▸ Exercise:
Which lines of the records hold the string "linecap"? Report only how many of them there are.

▸ Entries provided:
══════════

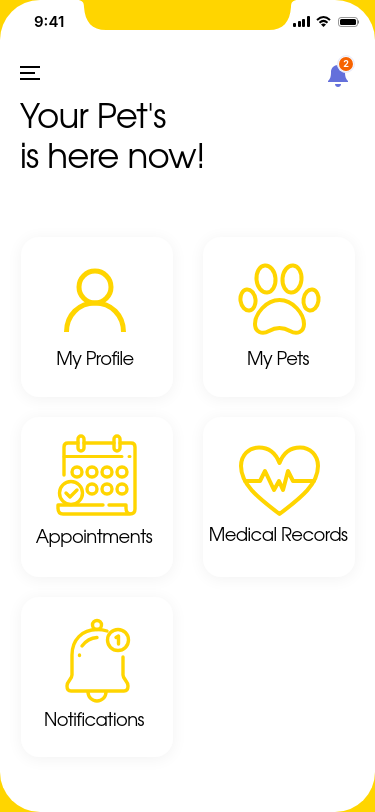
<!DOCTYPE html>
<html lang="en">
<head>
<meta charset="utf-8">
<title>Pet app home</title>
<style>
:root {
  --yellow: #ffd500;
  --white: #ffffff;
  --ink: #000000;
  --bell: #6470db;
  --badge: #f76300;
}
* { box-sizing: border-box; margin: 0; padding: 0; }
html, body { width: 375px; height: 812px; overflow: hidden; }
body { background: var(--yellow); font-family: "TeX Gyre Adventor", "Inter", sans-serif; color: var(--ink); }
a { color: inherit; text-decoration: none; }
svg { display: block; flex: none; }
.screen { position: relative; width: 375px; height: 812px; background: var(--white); border-radius: 40px; overflow: hidden; }
.notch { position: absolute; left: 0; top: 0; }
.status { position: relative; height: 44px; padding: 0 16px 0 34px; display: flex; justify-content: space-between; align-items: center; }
.time { font: 600 15px/18px "Inter", sans-serif; letter-spacing: 0; }
.topbar { height: 55px; padding: 10px 20px 0; display: flex; justify-content: space-between; }
.menu { margin-top: 12px; }
.alerts text { font: 700 9px "Inter", sans-serif; }
h1 { padding-left: 20px; font-size: 34px; line-height: 40px; font-weight: 400; letter-spacing: -.7px; white-space: nowrap; }
.tiles { padding: 58px 20px 0 21px; display: grid; grid-template-columns: 152px 152px; grid-auto-rows: 160px; gap: 20px 30px; }
.tile { display: flex; flex-direction: column; align-items: center; border-radius: 18px; background: var(--white); box-shadow: 0 2px 16px rgba(0, 0, 0, .055); }
.tile svg { fill: none; stroke: var(--yellow); stroke-linecap: round; stroke-linejoin: round; }
.label { position: relative; left: var(--nudge, 0); font-size: 18px; line-height: 24px; letter-spacing: -.55px; white-space: nowrap; }
</style>
</head>
<body>
<main class="screen">
  <svg class="notch" width="375" height="30" viewBox="0 0 375 30" aria-hidden="true">
    <path fill="var(--yellow)" d="M77 0C82 0 84 2 84 7C85 22 92 30 106 30H269C283 30 290 22 291 7C291 2 293 0 298 0Z"/>
  </svg>

  <header>
    <div class="status">
      <span class="time">9:41</span>
      <svg width="67" height="14" viewBox="0 0 67 14" aria-label="Signal, wifi and battery">
        <g fill="var(--ink)">
          <rect x="1" y="8" width="3" height="4" rx="1"/>
          <rect x="6" y="6" width="3" height="6" rx="1"/>
          <rect x="10" y="4" width="3" height="8" rx="1"/>
          <rect x="15" y="1" width="3" height="11" rx="1"/>
          <path d="M31.500 12L29 9.500Q31.500 7.500 34 9.500Z"/>
        </g>
        <g fill="none" stroke="var(--ink)" stroke-width="2">
          <path d="M25 5Q31.500 -1 38 5"/>
          <path d="M27.500 7.800Q31.500 4 35.500 7.800"/>
        </g>
        <rect x="46.500" y="2.500" width="19" height="9" rx="2.500" fill="none" stroke="var(--ink)" stroke-opacity=".4"/>
        <rect x="48" y="4" width="16" height="6" rx="1.500" fill="var(--ink)"/>
        <rect x="66" y="5.500" width="1" height="3" fill="var(--ink)" fill-opacity=".5"/>
      </svg>
    </div>
    <div class="topbar">
      <a class="menu" href="#" aria-label="Menu">
        <svg width="20" height="14" viewBox="0 0 20 14" fill="none" stroke="var(--ink)" stroke-width="2">
          <path d="M0 1H20M0 7H15M0 13H20"/>
        </svg>
      </a>
      <a class="alerts" href="#" aria-label="2 alerts">
        <svg width="28" height="34" viewBox="0 0 28 34">
          <g fill="var(--bell)">
            <path d="M11 11C15 11 18 14 18 18C18 23 19 25 21 27V28H1V27C3 25 4 23 4 18C4 14 7 11 11 11Z"/>
            <path d="M8 30H14C14 34 8 34 8 30Z"/>
          </g>
          <circle cx="19" cy="10" r="9" fill="var(--white)"/>
          <circle cx="19" cy="10" r="8.300" fill="none" stroke="#dcdff6" stroke-width=".8"/>
          <circle cx="19" cy="10" r="7" fill="var(--badge)"/>
          <text x="19" y="13.300" text-anchor="middle" fill="var(--white)">2</text>
        </svg>
      </a>
    </div>
  </header>

  <h1>Your Pet's<br>is here now!</h1>

  <nav class="tiles">
    <a class="tile" href="#">
      <svg width="152" height="111" viewBox="0 0 152 111" stroke-width="5" aria-hidden="true">
        <circle cx="74" cy="50" r="16"/>
        <path stroke-linecap="butt" d="M45.500 95C45.500 78 58 66 74 66S102.500 78 102.500 95"/>
      </svg>
      <span class="label" style="--nudge:-2px">My Profile</span>
    </a>

    <a class="tile" href="#">
      <svg width="152" height="111" viewBox="0 0 152 111" stroke-width="4" aria-hidden="true">
        <ellipse cx="63" cy="42" rx="9.500" ry="13.500" transform="rotate(-5 63 42)"/>
        <ellipse cx="89" cy="42" rx="9.500" ry="13.500" transform="rotate(5 89 42)"/>
        <ellipse cx="45" cy="63" rx="7.500" ry="10.500" transform="rotate(-8 45 63)"/>
        <ellipse cx="108" cy="63" rx="7.500" ry="10.500" transform="rotate(8 108 63)"/>
        <path d="M76.500 63C63 63 52 77 52 87C52 95 59 98 66 94C73 90 80 90 87 94C94 98 101 95 101 87C101 77 90 63 76.500 63Z"/>
      </svg>
      <span class="label" style="--nudge:-1px">My Pets</span>
    </a>

    <a class="tile" href="#">
      <svg width="152" height="109" viewBox="0 0 152 109" stroke-width="3.400" aria-hidden="true">
        <defs><circle id="day" r="5"/></defs>
        <rect x="57" y="19" width="6" height="15" rx="3"/>
        <rect x="93" y="19" width="6" height="15" rx="3"/>
        <path d="M57 26H47Q43 26 43 30V58M63 26H93M99 26H110Q114 26 114 30V92Q114 97 109 97H42Q37 97 37 91V88H82M88 88H105V91Q105 97 110 97"/>
        <path stroke-width="3" d="M43 39.500H101M108 39.500H109"/>
        <use href="#day" x="56" y="55"/>
        <use href="#day" x="71" y="55"/>
        <use href="#day" x="86" y="55"/>
        <use href="#day" x="101" y="55"/>
        <use href="#day" x="71" y="72"/>
        <use href="#day" x="86" y="72"/>
        <use href="#day" x="101" y="72"/>
        <circle cx="50" cy="76" r="11.500" fill="var(--white)"/>
        <path d="M45 76L49 80L56 73"/>
      </svg>
      <span class="label" style="--nudge:-3px">Appointments</span>
    </a>

    <a class="tile" href="#">
      <svg width="152" height="107" viewBox="0 0 152 107" stroke-width="4" aria-hidden="true">
        <path d="M76.500 97C54 80 38 67 38 49C38 38 46 30.500 56 30.500C66 30.500 73 37 76.500 46C80 37 87 30.500 97 30.500C107 30.500 115 38 115 49C115 67 99 80 76.500 97Z"/>
        <path d="M42 64H57L62 54L71 73L76 64L80 73L85 54L90 64H111"/>
      </svg>
      <span class="label" style="--nudge:-1px">Medical Records</span>
    </a>

    <a class="tile" href="#">
      <svg width="152" height="112" viewBox="0 0 152 112" stroke-width="3.400" aria-hidden="true">
        <circle cx="76" cy="28" r="4.500"/>
        <path d="M86 34C83 33 79 32.500 76 32.500C61 32.500 51 43 51 58V78C51 82 46 84 46 89Q46 94 50 94H103Q107 94 107 89C107 84 102 82 102 78V60"/>
        <path d="M67 95C67 100 71 104 76 104S85 100 85 95"/>
        <path d="M61 49Q67 41 76 40.500M58.500 58V58.500"/>
        <circle cx="97" cy="43" r="10.500" fill="var(--white)"/>
        <path d="M95 40.500L97.500 39V47"/>
      </svg>
      <span class="label" style="--nudge:-3px">Notifications</span>
    </a>
  </nav>
</main>
</body>
</html>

══════════

▸ Reply:
2